France May Deal Unity A Setback Not A Death SentenceJohn Templeman
It's 8 p.m. on Sept. 20. Across Europe, TV sets are tuned to a live feed from Paris. An excited anchor drops the bombshell: "It's non." French voters have killed the Maastricht Treaty for closer European Community monetary and political union.
It's a start signal for a wild ride on financial markets. Sunday or not, dealers in London and Tokyo are ready to trade as investors start a relentless drive into German marks. The frenzy batters the pound and lira. European bonds denominated in anything but marks plummet. France's Socialist government scrambles to hold on to power.
That unnerving picture is painted by Maastricht backers to warn against rejecting the pact. In fact, the vote is too close to call, pollsters say. But even a non in the long term isn't likely to derail Europe's long march toward economic unity. Progress would be slower, though, with negotiations on everything from public procurement to telecom deregulation. What Europe's messy political process may rule out is the Euro-architects' vision of a united House of Europe within seven years. That would be a political setback but not a tragedy.
Over the past seven years, the real engine of European change has turned out to be business, not Brussels' bureaucrats. To meet world competition, executives have pressured politicians for deregulation, open borders, unified taxes, and other goals of Europe 1992. Even if Maastricht fails, this economic payoff may eventually convince voters that pursuing a unified currency and closer political ties is feasible and desirable.

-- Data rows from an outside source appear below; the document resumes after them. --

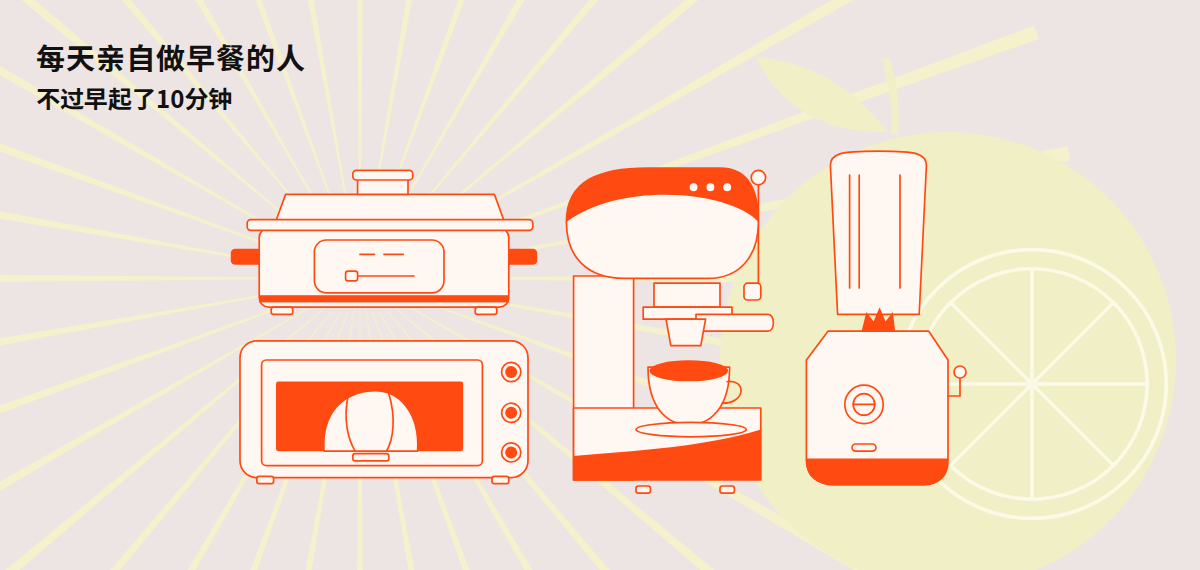
<!DOCTYPE html>
<html lang="zh-CN">
<head>
<meta charset="utf-8">
<title>每天亲自做早餐的人</title>
<link rel="stylesheet" href="https://fonts.googleapis.com/css2?family=Noto+Sans+SC:wght@500;700&display=swap">
<style>
:root{
  --bg:#ede4e4;
  --ray:#f4f1cc;
  --lemon:#f1efc6;
  --lemon-line:#fbfae6;
  --accent:#ff4a12;
  --body:#fff8f2;
  --ink:#111111;
}
html,body{margin:0;padding:0;overflow:hidden;background:var(--bg);}
.poster{position:relative;width:1200px;height:570px;overflow:hidden;background:var(--bg);font-family:"Noto Sans SC",sans-serif;}
.poster svg{position:absolute;left:0;top:0;}
.headline{position:absolute;left:36px;top:36px;margin:0;color:var(--ink);}
.headline-main{display:block;font-size:29px;font-weight:700;line-height:40px;letter-spacing:1px;}
.headline-sub{display:block;font-size:24px;font-weight:700;line-height:36px;margin-top:4px;}
.outline{fill:var(--body);stroke:var(--accent);stroke-width:1.4;stroke-linejoin:round;}
.line{fill:none;stroke:var(--accent);stroke-width:1.4;stroke-linecap:round;}
.accent{fill:var(--accent);}
.accent-out{fill:var(--accent);stroke:var(--accent);stroke-width:1.4;}
.ray{fill:var(--ray);}
.lemon{fill:var(--lemon);}
.slice{fill:none;stroke:var(--lemon-line);stroke-width:3;}
</style>
</head>
<body>
<main class="poster">
<svg width="1200" height="570" viewBox="0 0 1000 475" aria-hidden="true">
  <defs>
    <polygon id="sun-ray" class="ray" points="300,232 900,226 900,238"/>
  </defs>

  <g class="sunburst">
    <use href="#sun-ray" transform="rotate(0 300 232)"/>
    <use href="#sun-ray" transform="rotate(10 300 232)"/>
    <use href="#sun-ray" transform="rotate(20 300 232)"/>
    <use href="#sun-ray" transform="rotate(30 300 232)"/>
    <use href="#sun-ray" transform="rotate(40 300 232)"/>
    <use href="#sun-ray" transform="rotate(50 300 232)"/>
    <use href="#sun-ray" transform="rotate(60 300 232)"/>
    <use href="#sun-ray" transform="rotate(70 300 232)"/>
    <use href="#sun-ray" transform="rotate(80 300 232)"/>
    <use href="#sun-ray" transform="rotate(90 300 232)"/>
    <use href="#sun-ray" transform="rotate(100 300 232)"/>
    <use href="#sun-ray" transform="rotate(110 300 232)"/>
    <use href="#sun-ray" transform="rotate(120 300 232)"/>
    <use href="#sun-ray" transform="rotate(130 300 232)"/>
    <use href="#sun-ray" transform="rotate(140 300 232)"/>
    <use href="#sun-ray" transform="rotate(150 300 232)"/>
    <use href="#sun-ray" transform="rotate(160 300 232)"/>
    <use href="#sun-ray" transform="rotate(170 300 232)"/>
    <use href="#sun-ray" transform="rotate(180 300 232)"/>
    <use href="#sun-ray" transform="rotate(190 300 232)"/>
    <use href="#sun-ray" transform="rotate(200 300 232)"/>
    <use href="#sun-ray" transform="rotate(210 300 232)"/>
    <use href="#sun-ray" transform="rotate(220 300 232)"/>
    <use href="#sun-ray" transform="rotate(230 300 232)"/>
    <use href="#sun-ray" transform="rotate(240 300 232)"/>
    <use href="#sun-ray" transform="rotate(250 300 232)"/>
    <use href="#sun-ray" transform="rotate(260 300 232)"/>
    <use href="#sun-ray" transform="rotate(270 300 232)"/>
    <use href="#sun-ray" transform="rotate(280 300 232)"/>
    <use href="#sun-ray" transform="rotate(290 300 232)"/>
    <use href="#sun-ray" transform="rotate(300 300 232)"/>
    <use href="#sun-ray" transform="rotate(310 300 232)"/>
    <use href="#sun-ray" transform="rotate(320 300 232)"/>
    <use href="#sun-ray" transform="rotate(330 300 232)"/>
    <use href="#sun-ray" transform="rotate(340 300 232)"/>
    <use href="#sun-ray" transform="rotate(350 300 232)"/>
  </g>

  <g class="lemon-group">
    <path class="lemon" d="M740 110 C700 60 660 50 630 48 C650 90 690 112 740 110 Z"/>
    <path class="lemon" d="M742 112 C745 90 740 70 735 50 L741 48 C748 70 750 92 748 112 Z"/>
    <circle class="lemon" cx="790" cy="300" r="190"/>
    <circle class="slice" cx="860" cy="320" r="112"/>
    <circle class="slice" cx="860" cy="320" r="96"/>
    <path class="slice" d="M860 224 V416 M764 320 H956 M792 252 L928 388 M928 252 L792 388"/>
  </g>

  <g class="grill-pan">
    <rect class="accent-out" x="193" y="208" width="26" height="12" rx="3"/>
    <rect class="accent-out" x="421" y="208" width="26" height="12" rx="3"/>
    <rect class="outline" x="216" y="190" width="208" height="66" rx="8"/>
    <rect class="accent" x="216" y="246" width="208" height="6"/>
    <rect class="outline" x="262" y="200" width="108" height="44" rx="10"/>
    <line class="line" x1="290" y1="230" x2="345" y2="230"/>
    <rect class="outline" x="288" y="226" width="10" height="8" rx="2"/>
    <line class="line" x1="300" y1="212" x2="312" y2="212"/>
    <line class="line" x1="320" y1="212" x2="336" y2="212"/>
    <rect class="outline" x="226" y="256" width="18" height="6" rx="2"/>
    <rect class="outline" x="396" y="256" width="18" height="6" rx="2"/>
    <path class="outline" d="M230 184 L238 162 H412 L420 184 Z"/>
    <rect class="outline" x="206" y="183" width="238" height="9" rx="3"/>
    <path class="outline" d="M298 162 V148 H340 V162 Z"/>
    <rect class="outline" x="294" y="142" width="50" height="8" rx="3"/>
  </g>

  <g class="toaster-oven">
    <rect class="outline" x="200" y="284" width="240" height="114" rx="14"/>
    <rect class="outline" x="218" y="300" width="184" height="88" rx="4"/>
    <rect class="accent" x="230" y="318" width="156" height="58" rx="2"/>
    <path class="outline" d="M270 376 C268 350 280 330 306 326 C334 322 350 346 348 376 Z"/>
    <path class="line" d="M290 330 C286 350 290 366 296 376 M324 328 C330 348 328 366 322 376"/>
    <rect class="outline" x="294" y="378" width="30" height="6" rx="2"/>
    <circle class="outline" cx="426" cy="310" r="8"/><circle class="accent" cx="426" cy="310" r="5"/>
    <circle class="outline" cx="426" cy="344" r="8"/><circle class="accent" cx="426" cy="344" r="5"/>
    <circle class="outline" cx="426" cy="377" r="8"/><circle class="accent" cx="426" cy="377" r="5"/>
    <rect class="outline" x="214" y="397" width="14" height="6" rx="2"/>
    <rect class="outline" x="410" y="397" width="14" height="6" rx="2"/>
  </g>

  <g class="espresso-machine">
    <path class="line" d="M632 150 V248"/>
    <circle class="outline" cx="632" cy="148" r="6"/>
    <rect class="outline" x="620" y="236" width="14" height="14" rx="3"/>
    <path class="outline" d="M478 230 H528 V400 H478 Z"/>
    <path class="outline" d="M478 340 H634 V400 H478 Z"/>
    <path class="accent" d="M478 380 C530 376 590 372 634 358 V400 H478 Z"/>
    <rect class="outline" x="530" y="405" width="12" height="6" rx="2"/>
    <rect class="outline" x="600" y="405" width="12" height="6" rx="2"/>
    <path class="outline" d="M472 185 C472 150 500 140 540 140 H600 C625 140 632 160 632 185 C632 215 615 232 590 232 H520 C490 232 472 215 472 185 Z"/>
    <path class="accent" d="M472 185 C472 150 500 140 540 140 H600 C625 140 632 160 632 185 C610 160 520 150 472 185 Z"/>
    <circle class="outline" cx="578" cy="156" r="4"/>
    <circle class="outline" cx="592" cy="156" r="4"/>
    <circle class="outline" cx="606" cy="156" r="4"/>
    <path class="outline" d="M545 236 H600 V256 H545 Z"/>
    <path class="outline" d="M536 256 H610 V266 H536 Z"/>
    <path class="outline" d="M580 262 H640 C646 262 646 276 640 276 H580 Z"/>
    <path class="outline" d="M555 266 H588 L584 288 H559 Z"/>
    <path class="outline" d="M540 306 C540 340 556 354 574 354 C592 354 608 340 608 306 Z"/>
    <ellipse class="accent-out" cx="574" cy="309" rx="32" ry="8"/>
    <path class="line" d="M606 318 C622 316 622 336 602 336"/>
    <ellipse class="outline" cx="576" cy="358" rx="46" ry="6"/>
  </g>

  <g class="blender">
    <path class="outline" d="M692 138 C692 128 700 126 732 126 C764 126 772 128 772 138 L766 262 H698 Z"/>
    <path class="line" d="M708 146 V240 M716 146 V240 M750 146 V240"/>
    <path class="accent" d="M718 276 L722 260 L728 268 L733 256 L738 268 L744 260 L746 276 Z"/>
    <path class="outline" d="M690 276 H774 L790 300 V384 C790 396 782 404 770 404 H694 C682 404 672 396 672 384 V300 Z"/>
    <path class="accent" d="M672 382 H790 V386 C790 398 782 404 770 404 H694 C682 404 672 398 672 386 Z"/>
    <circle class="outline" cx="720" cy="337" r="16"/>
    <circle class="outline" cx="720" cy="337" r="9"/>
    <line class="line" x1="711" y1="337" x2="729" y2="337"/>
    <rect class="outline" x="710" y="370" width="20" height="6" rx="3"/>
    <path class="line" d="M790 330 H800 V312"/>
    <circle class="outline" cx="800" cy="310" r="5"/>
  </g>
</svg>
<h1 class="headline">
  <span class="headline-main">每天亲自做早餐的人</span>
  <span class="headline-sub">不过早起了10分钟</span>
</h1>
</main>
</body>
</html>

But for now, job losses and fears of meddling from Brussels in their daily lives have made voters wary. Many would shed no tears if other parts of the EC agenda, such as membership for East Europeans, were put on hold.
A French non could crank up Europe's flagging economies by triggering an exchange-rate realignment. To keep their currencies linked to the soaring mark, governments have been forced to push up interest rates. Rejection of Maastricht would give them a chance to escape "the monetary straitjacket imposed by the Bundesbank," says Felix Zulauf, president of Zulauf Asset Management in Zurich.
NO DEFENSE. To ease fears of German domination, however, Paris and Bonn would likely keep trying to create a joint defense force. But the Yugoslavia crisis shows how hard it is for Europeans to agree on foreign policy. That underscores the continuing importance of a U.S.-led NATO to Europe's defense.
Paradoxically, a narrow French oui vote could cause worse turmoil. "A limited 'yes' will just leave a lot of open questions," says Richard Reid, chief economist at Frankfurt brokers UBS Phillips & Drew. It would prolong the debate in Britain and Germany, which still have to O. K. the pact. Chancellor Helmut Kohl needs a strong French approval of Maastricht to persuade Germans to replace the mark with a Euro currency.
A French non would be a clear message that voters want to see how a borderless market works before submitting to a supranational state. Such a step-by-step approach should be more tolerable to Europeans on shop floors and in executive suites--and even to politicians in cabinet rooms.